Records from a collection →
--- START ---

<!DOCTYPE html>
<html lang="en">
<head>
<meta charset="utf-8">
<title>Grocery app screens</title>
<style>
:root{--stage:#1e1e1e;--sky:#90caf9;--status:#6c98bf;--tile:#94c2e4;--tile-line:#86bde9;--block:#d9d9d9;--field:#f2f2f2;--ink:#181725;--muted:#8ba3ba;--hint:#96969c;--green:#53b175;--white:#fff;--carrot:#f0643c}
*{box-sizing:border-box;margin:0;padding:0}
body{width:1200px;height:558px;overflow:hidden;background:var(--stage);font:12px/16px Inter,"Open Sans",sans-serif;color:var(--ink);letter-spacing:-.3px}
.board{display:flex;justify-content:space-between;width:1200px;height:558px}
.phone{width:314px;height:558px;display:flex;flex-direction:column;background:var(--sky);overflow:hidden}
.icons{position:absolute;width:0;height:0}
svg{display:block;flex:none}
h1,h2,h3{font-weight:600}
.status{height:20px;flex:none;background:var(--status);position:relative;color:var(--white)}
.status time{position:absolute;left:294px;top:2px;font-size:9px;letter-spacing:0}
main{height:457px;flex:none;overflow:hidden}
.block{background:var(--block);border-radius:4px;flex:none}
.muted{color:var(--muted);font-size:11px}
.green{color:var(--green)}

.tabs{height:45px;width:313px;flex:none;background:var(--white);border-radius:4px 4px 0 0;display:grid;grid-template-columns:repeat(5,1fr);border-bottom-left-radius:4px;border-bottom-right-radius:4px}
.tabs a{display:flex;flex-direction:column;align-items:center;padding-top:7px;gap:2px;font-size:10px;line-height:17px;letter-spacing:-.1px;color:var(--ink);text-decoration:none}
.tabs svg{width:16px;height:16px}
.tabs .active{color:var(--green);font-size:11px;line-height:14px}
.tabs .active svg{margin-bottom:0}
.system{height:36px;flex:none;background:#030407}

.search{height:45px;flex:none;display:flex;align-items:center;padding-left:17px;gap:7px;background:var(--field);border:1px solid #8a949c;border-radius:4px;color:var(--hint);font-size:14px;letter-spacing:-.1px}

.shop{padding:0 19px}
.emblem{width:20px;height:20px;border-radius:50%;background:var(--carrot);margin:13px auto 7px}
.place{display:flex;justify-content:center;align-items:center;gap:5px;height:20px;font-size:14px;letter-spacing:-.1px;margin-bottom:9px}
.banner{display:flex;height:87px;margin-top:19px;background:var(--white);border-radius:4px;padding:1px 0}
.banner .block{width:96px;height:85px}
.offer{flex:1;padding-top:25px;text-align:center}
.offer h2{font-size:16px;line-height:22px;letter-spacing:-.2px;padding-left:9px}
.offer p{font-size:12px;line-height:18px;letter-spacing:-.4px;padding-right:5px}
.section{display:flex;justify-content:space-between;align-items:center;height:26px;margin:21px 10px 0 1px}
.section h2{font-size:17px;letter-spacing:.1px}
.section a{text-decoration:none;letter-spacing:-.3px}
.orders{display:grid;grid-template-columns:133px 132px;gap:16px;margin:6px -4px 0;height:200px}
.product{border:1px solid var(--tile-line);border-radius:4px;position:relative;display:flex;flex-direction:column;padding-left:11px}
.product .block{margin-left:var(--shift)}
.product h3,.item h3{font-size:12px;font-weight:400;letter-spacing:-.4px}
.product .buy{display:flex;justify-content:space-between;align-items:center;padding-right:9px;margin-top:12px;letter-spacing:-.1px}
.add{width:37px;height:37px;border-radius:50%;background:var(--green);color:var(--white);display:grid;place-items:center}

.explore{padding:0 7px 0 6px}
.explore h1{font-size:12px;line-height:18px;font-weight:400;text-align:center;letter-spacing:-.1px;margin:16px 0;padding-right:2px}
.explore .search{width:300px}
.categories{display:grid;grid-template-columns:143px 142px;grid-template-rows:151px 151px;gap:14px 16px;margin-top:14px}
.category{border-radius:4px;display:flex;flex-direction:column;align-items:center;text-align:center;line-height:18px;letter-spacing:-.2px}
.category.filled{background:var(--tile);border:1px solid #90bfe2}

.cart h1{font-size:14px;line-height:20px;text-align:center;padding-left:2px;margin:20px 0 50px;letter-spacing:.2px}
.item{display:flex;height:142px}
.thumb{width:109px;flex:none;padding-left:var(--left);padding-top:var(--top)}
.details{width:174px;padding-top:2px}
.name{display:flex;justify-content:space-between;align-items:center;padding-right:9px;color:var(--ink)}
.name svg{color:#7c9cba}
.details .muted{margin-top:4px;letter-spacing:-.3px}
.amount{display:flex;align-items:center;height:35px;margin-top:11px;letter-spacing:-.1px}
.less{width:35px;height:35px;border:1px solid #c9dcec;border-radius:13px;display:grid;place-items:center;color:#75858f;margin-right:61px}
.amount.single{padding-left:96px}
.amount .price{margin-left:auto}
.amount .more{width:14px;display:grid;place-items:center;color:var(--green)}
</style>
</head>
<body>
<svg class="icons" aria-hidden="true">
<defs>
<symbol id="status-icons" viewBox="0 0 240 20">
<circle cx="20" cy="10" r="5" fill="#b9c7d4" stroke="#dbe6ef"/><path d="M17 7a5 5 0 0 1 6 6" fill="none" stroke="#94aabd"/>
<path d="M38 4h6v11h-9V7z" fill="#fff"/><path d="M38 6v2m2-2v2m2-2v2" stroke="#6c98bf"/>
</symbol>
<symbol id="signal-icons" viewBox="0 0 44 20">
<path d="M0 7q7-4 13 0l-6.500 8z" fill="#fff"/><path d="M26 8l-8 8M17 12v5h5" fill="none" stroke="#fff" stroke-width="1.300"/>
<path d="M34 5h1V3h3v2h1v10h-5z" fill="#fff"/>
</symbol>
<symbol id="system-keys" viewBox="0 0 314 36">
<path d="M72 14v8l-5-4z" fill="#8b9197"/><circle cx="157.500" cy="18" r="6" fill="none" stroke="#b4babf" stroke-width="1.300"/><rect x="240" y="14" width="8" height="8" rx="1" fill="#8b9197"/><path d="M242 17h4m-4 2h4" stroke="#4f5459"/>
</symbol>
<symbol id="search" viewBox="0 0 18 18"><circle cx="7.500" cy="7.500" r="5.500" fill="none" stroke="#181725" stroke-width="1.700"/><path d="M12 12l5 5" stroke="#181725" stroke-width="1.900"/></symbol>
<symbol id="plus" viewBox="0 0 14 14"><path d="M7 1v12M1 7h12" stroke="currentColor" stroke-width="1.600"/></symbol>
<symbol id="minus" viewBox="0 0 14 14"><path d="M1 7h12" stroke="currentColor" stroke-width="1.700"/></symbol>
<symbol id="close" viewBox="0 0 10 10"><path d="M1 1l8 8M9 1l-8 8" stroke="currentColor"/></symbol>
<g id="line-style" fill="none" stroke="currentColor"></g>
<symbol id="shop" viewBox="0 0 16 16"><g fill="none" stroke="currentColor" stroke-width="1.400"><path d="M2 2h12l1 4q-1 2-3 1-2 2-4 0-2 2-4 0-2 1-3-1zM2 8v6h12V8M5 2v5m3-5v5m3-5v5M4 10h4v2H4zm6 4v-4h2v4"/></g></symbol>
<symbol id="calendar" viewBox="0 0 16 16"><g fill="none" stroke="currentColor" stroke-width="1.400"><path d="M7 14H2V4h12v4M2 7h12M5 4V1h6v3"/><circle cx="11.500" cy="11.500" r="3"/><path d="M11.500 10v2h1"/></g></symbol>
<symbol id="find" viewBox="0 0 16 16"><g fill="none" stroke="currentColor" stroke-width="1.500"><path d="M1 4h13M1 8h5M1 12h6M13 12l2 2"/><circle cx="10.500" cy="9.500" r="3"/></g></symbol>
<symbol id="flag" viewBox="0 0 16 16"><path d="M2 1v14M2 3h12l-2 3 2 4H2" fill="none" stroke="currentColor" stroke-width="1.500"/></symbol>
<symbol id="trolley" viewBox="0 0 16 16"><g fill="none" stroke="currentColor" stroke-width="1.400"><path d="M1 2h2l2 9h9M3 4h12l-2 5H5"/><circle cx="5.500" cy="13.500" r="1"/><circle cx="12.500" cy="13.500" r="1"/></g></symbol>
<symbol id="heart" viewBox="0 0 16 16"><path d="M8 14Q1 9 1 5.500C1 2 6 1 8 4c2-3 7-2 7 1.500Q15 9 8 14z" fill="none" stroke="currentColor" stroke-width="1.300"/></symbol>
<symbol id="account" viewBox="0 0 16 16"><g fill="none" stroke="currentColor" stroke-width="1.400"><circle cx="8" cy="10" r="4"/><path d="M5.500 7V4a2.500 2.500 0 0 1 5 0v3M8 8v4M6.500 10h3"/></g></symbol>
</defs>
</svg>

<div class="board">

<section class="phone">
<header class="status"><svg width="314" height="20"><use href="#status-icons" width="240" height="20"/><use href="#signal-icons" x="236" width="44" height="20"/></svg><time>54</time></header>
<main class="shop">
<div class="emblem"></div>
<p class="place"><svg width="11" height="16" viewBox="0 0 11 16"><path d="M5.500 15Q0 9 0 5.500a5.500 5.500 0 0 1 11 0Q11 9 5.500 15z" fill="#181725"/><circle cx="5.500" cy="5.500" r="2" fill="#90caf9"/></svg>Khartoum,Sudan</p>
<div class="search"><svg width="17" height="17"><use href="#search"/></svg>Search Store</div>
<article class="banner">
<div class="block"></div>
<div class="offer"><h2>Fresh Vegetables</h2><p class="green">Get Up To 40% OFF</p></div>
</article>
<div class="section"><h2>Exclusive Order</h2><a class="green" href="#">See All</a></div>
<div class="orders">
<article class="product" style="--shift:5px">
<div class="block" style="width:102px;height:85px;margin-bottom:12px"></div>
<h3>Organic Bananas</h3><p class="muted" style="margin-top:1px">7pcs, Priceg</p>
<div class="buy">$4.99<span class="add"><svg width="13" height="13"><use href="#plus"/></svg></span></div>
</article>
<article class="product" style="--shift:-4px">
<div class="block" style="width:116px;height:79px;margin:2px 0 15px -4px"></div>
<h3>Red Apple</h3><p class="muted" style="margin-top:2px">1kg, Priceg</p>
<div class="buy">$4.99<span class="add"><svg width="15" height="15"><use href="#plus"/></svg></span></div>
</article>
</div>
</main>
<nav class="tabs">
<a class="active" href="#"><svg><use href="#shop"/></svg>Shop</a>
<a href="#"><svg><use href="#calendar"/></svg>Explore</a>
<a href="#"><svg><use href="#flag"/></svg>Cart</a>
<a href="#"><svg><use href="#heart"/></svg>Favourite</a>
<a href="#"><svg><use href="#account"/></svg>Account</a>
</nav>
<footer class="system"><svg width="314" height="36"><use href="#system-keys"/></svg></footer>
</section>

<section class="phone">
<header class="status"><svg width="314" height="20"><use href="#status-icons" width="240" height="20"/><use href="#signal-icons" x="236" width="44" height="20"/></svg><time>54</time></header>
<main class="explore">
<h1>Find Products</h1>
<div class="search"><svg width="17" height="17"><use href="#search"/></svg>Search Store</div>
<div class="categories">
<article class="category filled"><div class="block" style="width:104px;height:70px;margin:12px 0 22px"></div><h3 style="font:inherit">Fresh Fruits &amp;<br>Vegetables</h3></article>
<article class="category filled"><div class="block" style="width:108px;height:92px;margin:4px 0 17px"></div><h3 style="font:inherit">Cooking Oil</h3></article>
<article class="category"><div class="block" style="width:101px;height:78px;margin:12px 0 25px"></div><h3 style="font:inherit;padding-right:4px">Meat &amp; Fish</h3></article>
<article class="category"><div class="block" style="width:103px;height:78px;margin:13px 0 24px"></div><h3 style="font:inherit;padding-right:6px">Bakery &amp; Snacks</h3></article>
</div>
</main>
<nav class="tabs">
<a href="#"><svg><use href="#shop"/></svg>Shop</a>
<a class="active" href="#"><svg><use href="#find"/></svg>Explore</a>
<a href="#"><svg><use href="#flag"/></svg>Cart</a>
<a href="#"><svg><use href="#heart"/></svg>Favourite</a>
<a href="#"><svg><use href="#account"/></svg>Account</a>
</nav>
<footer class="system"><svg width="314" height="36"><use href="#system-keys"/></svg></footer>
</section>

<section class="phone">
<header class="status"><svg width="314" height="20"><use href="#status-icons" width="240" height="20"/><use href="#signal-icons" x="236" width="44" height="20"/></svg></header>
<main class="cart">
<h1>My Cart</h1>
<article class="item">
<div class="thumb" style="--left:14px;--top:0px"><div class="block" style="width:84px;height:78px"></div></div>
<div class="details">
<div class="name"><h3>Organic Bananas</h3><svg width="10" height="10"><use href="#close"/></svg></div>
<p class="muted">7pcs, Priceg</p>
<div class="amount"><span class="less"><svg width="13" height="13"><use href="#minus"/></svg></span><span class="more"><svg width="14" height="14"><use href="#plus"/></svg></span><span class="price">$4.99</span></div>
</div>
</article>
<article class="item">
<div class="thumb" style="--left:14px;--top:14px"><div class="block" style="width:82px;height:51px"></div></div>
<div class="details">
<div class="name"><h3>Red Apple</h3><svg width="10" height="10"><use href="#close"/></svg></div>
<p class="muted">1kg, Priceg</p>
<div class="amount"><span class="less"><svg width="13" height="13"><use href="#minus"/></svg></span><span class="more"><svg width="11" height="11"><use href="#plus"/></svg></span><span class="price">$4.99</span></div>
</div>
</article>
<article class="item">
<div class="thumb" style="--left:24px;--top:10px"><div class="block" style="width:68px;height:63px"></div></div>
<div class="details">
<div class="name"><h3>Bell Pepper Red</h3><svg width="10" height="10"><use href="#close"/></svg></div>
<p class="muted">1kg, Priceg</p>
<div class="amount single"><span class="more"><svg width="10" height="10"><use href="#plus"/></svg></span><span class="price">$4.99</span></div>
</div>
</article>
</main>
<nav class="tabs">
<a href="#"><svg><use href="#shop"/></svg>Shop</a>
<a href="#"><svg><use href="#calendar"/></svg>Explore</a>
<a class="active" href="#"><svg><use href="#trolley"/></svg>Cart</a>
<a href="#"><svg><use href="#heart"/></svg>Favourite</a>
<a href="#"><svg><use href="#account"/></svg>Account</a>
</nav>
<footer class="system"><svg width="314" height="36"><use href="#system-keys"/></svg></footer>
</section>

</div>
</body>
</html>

--- END ---

Activity → Bring together each line above where the string "amount" turns up.

Exercise answer →
.amount{display:flex;align-items:center;height:35px;margin-top:11px;letter-spacing:-.1px}
.amount.single{padding-left:96px}
.amount .price{margin-left:auto}
.amount .more{width:14px;display:grid;place-items:center;color:var(--green)}
<div class="amount"><span class="less"><svg width="13" height="13"><use href="#minus"/></svg></span><span class="more"><svg width="14" height="14"><use href="#plus"/></svg></span><span class="price">$4.99</span></div>
<div class="amount"><span class="less"><svg width="13" height="13"><use href="#minus"/></svg></span><span class="more"><svg width="11" height="11"><use href="#plus"/></svg></span><span class="price">$4.99</span></div>
<div class="amount single"><span class="more"><svg width="10" height="10"><use href="#plus"/></svg></span><span class="price">$4.99</span></div>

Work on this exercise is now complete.